Ever since we began getting emails in response to Training for the New Alpinism, there is one question in particular that has come up more than any other. Mountain athletes want to know how to find a balance between conventional responsibilities such as work, family, or school and their desire to be in the mountains. Some people are constrained by location, some by energy, and others by time. Regardless of the individual situation, these inquiries tend to share one thing in common: they usually come from folks who want to cram a week’s worth of activity into one or two days. And they also want to improve in their discipline.
There’s nothing wrong with being a weekend warrior, per se. For many, it is simply the only way to stay sane. That said, we cannot accurately call it training. True training requires a much more regimented approach to how we exercise. Rather than subjecting our bodies to these boom-and-bust cycles of activity, we need to find a more stable balance if we ever hope to see meaningful progress in our strength, stamina, or overall fitness.
Talk to a coach
Homeostasis and the Training Effect
In a healthy human body, the chemical concentrations of an array of hormones, enzymes, and electrolytes, along with the physical properties of heart rate, temperature, and blood pressure within the tissues, are in a state of balance physiologists refer to as homeostasis. A stress applied to the body, by definition, disturbs this state of equilibrium.
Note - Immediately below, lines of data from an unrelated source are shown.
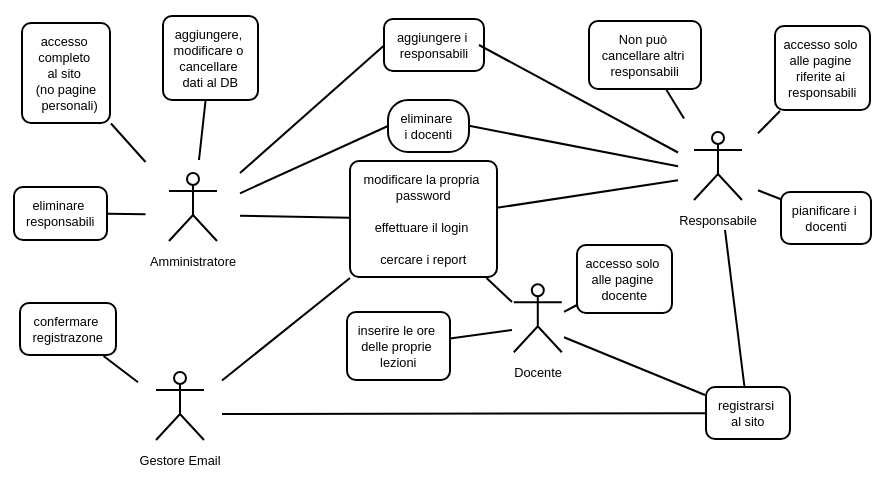
<!DOCTYPE html>
<html lang="it">
<head>
<meta charset="utf-8">
<title>Diagramma dei casi d'uso</title>
<style>
:root { --ink: #000; --paper: #fff; }
* { box-sizing: border-box; }
html, body { margin: 0; background: var(--paper); }
.diagram {
  position: relative; width: 884px; height: 484px; overflow: hidden;
  background: var(--paper); color: var(--ink);
  font: 12.8px/16px "Liberation Sans", Arial, sans-serif;
}
.case {
  position: absolute; left: var(--x); top: var(--y); width: var(--w); height: var(--h);
  display: flex; align-items: center; justify-content: center;
  margin: 0; padding-top: 2px;
  border: 2px solid var(--ink); border-radius: 10px;
  text-align: center; white-space: pre;
}
.case.round { border-radius: 21px; }
.links {
  position: absolute; left: 0; top: 0;
  fill: none; stroke: var(--ink); stroke-width: 2;
}
.actor-name {
  position: absolute; left: var(--x); top: var(--y); margin: 0;
  transform: translateX(-50%); white-space: nowrap;
}
</style>
</head>
<body>
<main class="diagram">
  <p class="case" style="--x:21px;--y:22px;--w:90px;--h:102px">accesso 
completo 
al sito 
(no pagine
  personali)</p>
  <p class="case" style="--x:161.5px;--y:14.5px;--w:97.5px;--h:86.5px">aggiungere, 
modificare o 
cancellare 
dati al DB</p>
  <p class="case" style="--x:383px;--y:18px;--w:102px;--h:54px">aggiungere i 
responsabili</p>
  <p class="case round" style="--x:387px;--y:98.5px;--w:82.5px;--h:54px">eliminare 
i docenti</p>
  <p class="case" style="--x:349px;--y:160px;--w:148.5px;--h:118px">modificare la propria 
password

effettuare il login 

cercare i report</p>
  <p class="case" style="--x:588px;--y:20px;--w:113.5px;--h:70px">Non può 
cancellare altri 
responsabili</p>
  <p class="case" style="--x:773.5px;--y:25px;--w:97.5px;--h:86px">accesso solo 
alle pagine 
riferite ai 
responsabili</p>
  <p class="case" style="--x:12.5px;--y:186px;--w:95.5px;--h:54.5px">eliminare 
responsabili</p>
  <p class="case" style="--x:780px;--y:191px;--w:92px;--h:54px">pianificare i 
docenti</p>
  <p class="case" style="--x:575.5px;--y:243.5px;--w:97.5px;--h:70.5px">accesso solo 
alle pagine 
docente</p>
  <p class="case" style="--x:19px;--y:302px;--w:97.5px;--h:54px">confermare 
registrazone</p>
  <p class="case" style="--x:345.5px;--y:311px;--w:105.5px;--h:70px">inserire le ore 
delle proprie 
lezioni</p>
  <p class="case" style="--x:704.5px;--y:386px;--w:86.5px;--h:54px">registrarsi 
al sito</p>

  <svg class="links" width="884" height="484" viewBox="0 0 884 484" aria-hidden="true">
    <defs>
      <g id="actor">
        <circle cx="0" cy="0" r="6"/>
        <path d="M0 6V36M-24 12H24M-24 62L0 36L24 62"/>
      </g>
    </defs>

    <g id="amministratore-links">
      <line x1="111" y1="123.5" x2="145.5" y2="162"/>
      <line x1="205.5" y1="101" x2="199" y2="160"/>
      <line x1="108" y1="213.8" x2="145.5" y2="214.3"/>
      <line x1="240" y1="173" x2="384" y2="45.5"/>
      <line x1="240" y1="193.3" x2="388" y2="126"/>
      <line x1="240" y1="215.8" x2="350" y2="217.8"/>
    </g>
    <g id="responsabile-links">
      <line x1="479" y1="45" x2="678" y2="152.5"/>
      <line x1="469" y1="125.8" x2="678" y2="166.3"/>
      <line x1="497" y1="207.8" x2="678" y2="180.3"/>
      <line x1="666.5" y1="90" x2="684" y2="118.5"/>
      <line x1="780" y1="111" x2="758" y2="133.3"/>
      <line x1="758" y1="190.3" x2="781" y2="199.3"/>
      <line x1="725" y1="230" x2="744.5" y2="387"/>
    </g>
    <g id="docente-links">
      <line x1="486.5" y1="278" x2="512" y2="302"/>
      <line x1="450" y1="338.5" x2="512" y2="330"/>
      <line x1="564" y1="311.8" x2="577" y2="305"/>
      <line x1="564" y1="337.3" x2="705" y2="395"/>
    </g>
    <g id="gestore-email-links">
      <line x1="103.5" y1="356" x2="138" y2="382.3"/>
      <line x1="222" y1="380.5" x2="350" y2="278"/>
      <line x1="222" y1="414" x2="705" y2="413.2"/>
    </g>

    <use href="#actor" x="193" y="179"/>
    <use href="#actor" x="718" y="138"/>
    <use href="#actor" x="537.8" y="290.3"/>
    <use href="#actor" x="180" y="378"/>
  </svg>

  <p class="actor-name" style="--x:193px;--y:254px">Amministratore</p>
  <p class="actor-name" style="--x:718px;--y:213px">Responsabile</p>
  <p class="actor-name" style="--x:538px;--y:365px">Docente</p>
  <p class="actor-name" style="--x:180px;--y:453px">Gestore Email</p>
</main>
</body>
</html>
Hans Selye—the father of stress research—was the first to study the effects of stress on living organisms. He differentiated between good and bad stress, and developed the “General Adaptation Syndrome”: a three-stage synopsis of the body’s short- and long-term response to stress. Modern sports training theory is founded upon his work.
How the Body Responds to Stress
Consider a stress almost all of us have experienced: the cold virus. The disturbance the cold virus introduces to our delicate homeostasis causes a strong reaction by the immune system and we become sick. The reason that we feel weak and run down is that the body spends considerable energy trying to restore homeostasis while fighting the invading virus.
Similarly, when we climb, run, or lift weights, we subject the body to a stress (albeit more benign), known as a training stimulus. This stress temporarily pushes some of the body’s systems slightly out of homeostasis, which is why you may feel tired, stiff, or sore the day after a hard workout. Just like when you’re sick, your body is trying to return to homeostasis.
We all know that exposure to the cold virus can help the body develop immunological resistance to that particular virus. What coaches and athletes have long known is that the same phenomenon holds true for training. Repeated small stressors in the form of training stimuli cause the body to adapt to that particular stress, so that subsequent similar training bouts cause less disturbance of the homeostasis.
Chronic vs. Acute Stress
So it’s clear that stress is actually a good thing for strengthening the body. As Selye noted, “Man should not try to avoid stress any more than he would shun food, love or exercise.” That said, the question of what kind of stress needs to be addressed. Obviously, not all stress is good stress.
In short, there’s a major difference between good and bad stress when it comes to strengthening the body. Good stress, or chronic stress (frequent, small, progressive), occurs when systematic training stimuli cause positive adaptations, brought about by the body’s ability to restore a new and more robust state of homeostasis. This is known as the training effect.
Conversely, bad stress, or acute stress (infrequent, large, excessive), is any stress that greatly exceeds the body’s capacity for work, and thus disturbs homeostasis too much, and too seldom, to foster effective adaptation. This is why, in the long run, acute stress is shown to have a negative effect on fitness.
This distinction between good (chronic) stress, and bad (acute) stress is, in a nutshell, the basis for all modern sports training theory.
The Weakened Warrior Syndrome
As we explained earlier, there is nothing wrong with being a weekend warrior. Perhaps you are driven not by fitness and health, but by adventure, time in the mountains, or simply by fun. By all means get out there and enjoy your time. If this means only getting out on a weekend, then so be it.
But if you would like to bring your fittest, healthiest, best-trained self to those weekend adventures, it can’t be overstated how important a more regular training regimen is. You can’t spend all week simply dreaming about the 14er you want to climb that weekend, then go out and hammer yourself into a mass of jelly on the outing, and also expect to make significant, long-term gains in fitness. For that, you have to incorporate structured training throughout the week.
The Value of Training during the Week
There’s a wealth of good research on the connection between exercise and happiness. As sports and exercise psychologist Kip Matthews, PhD, notes, “The less active we become, the more challenged we are in dealing with stress.” Going for a run before or after a hard day at the office may not sound very enticing, but it’s actually one of the best things you can do to manage the stress that accumulates throughout the workweek.
The good news is that training does not have to be boring, loathsome, or one more annoying item on your weekly to-do list. With just a modicum of creativity, it can help to replicate some of the feelings of satisfaction and contentment that we get from those epic weekend adventures, which is part of what draws us to mountains in the first place. And even though alpenglow is not included, the fact is even a modestly structured approach to training will have a huge payoff—not just physically, but emotionally and psychologically as well.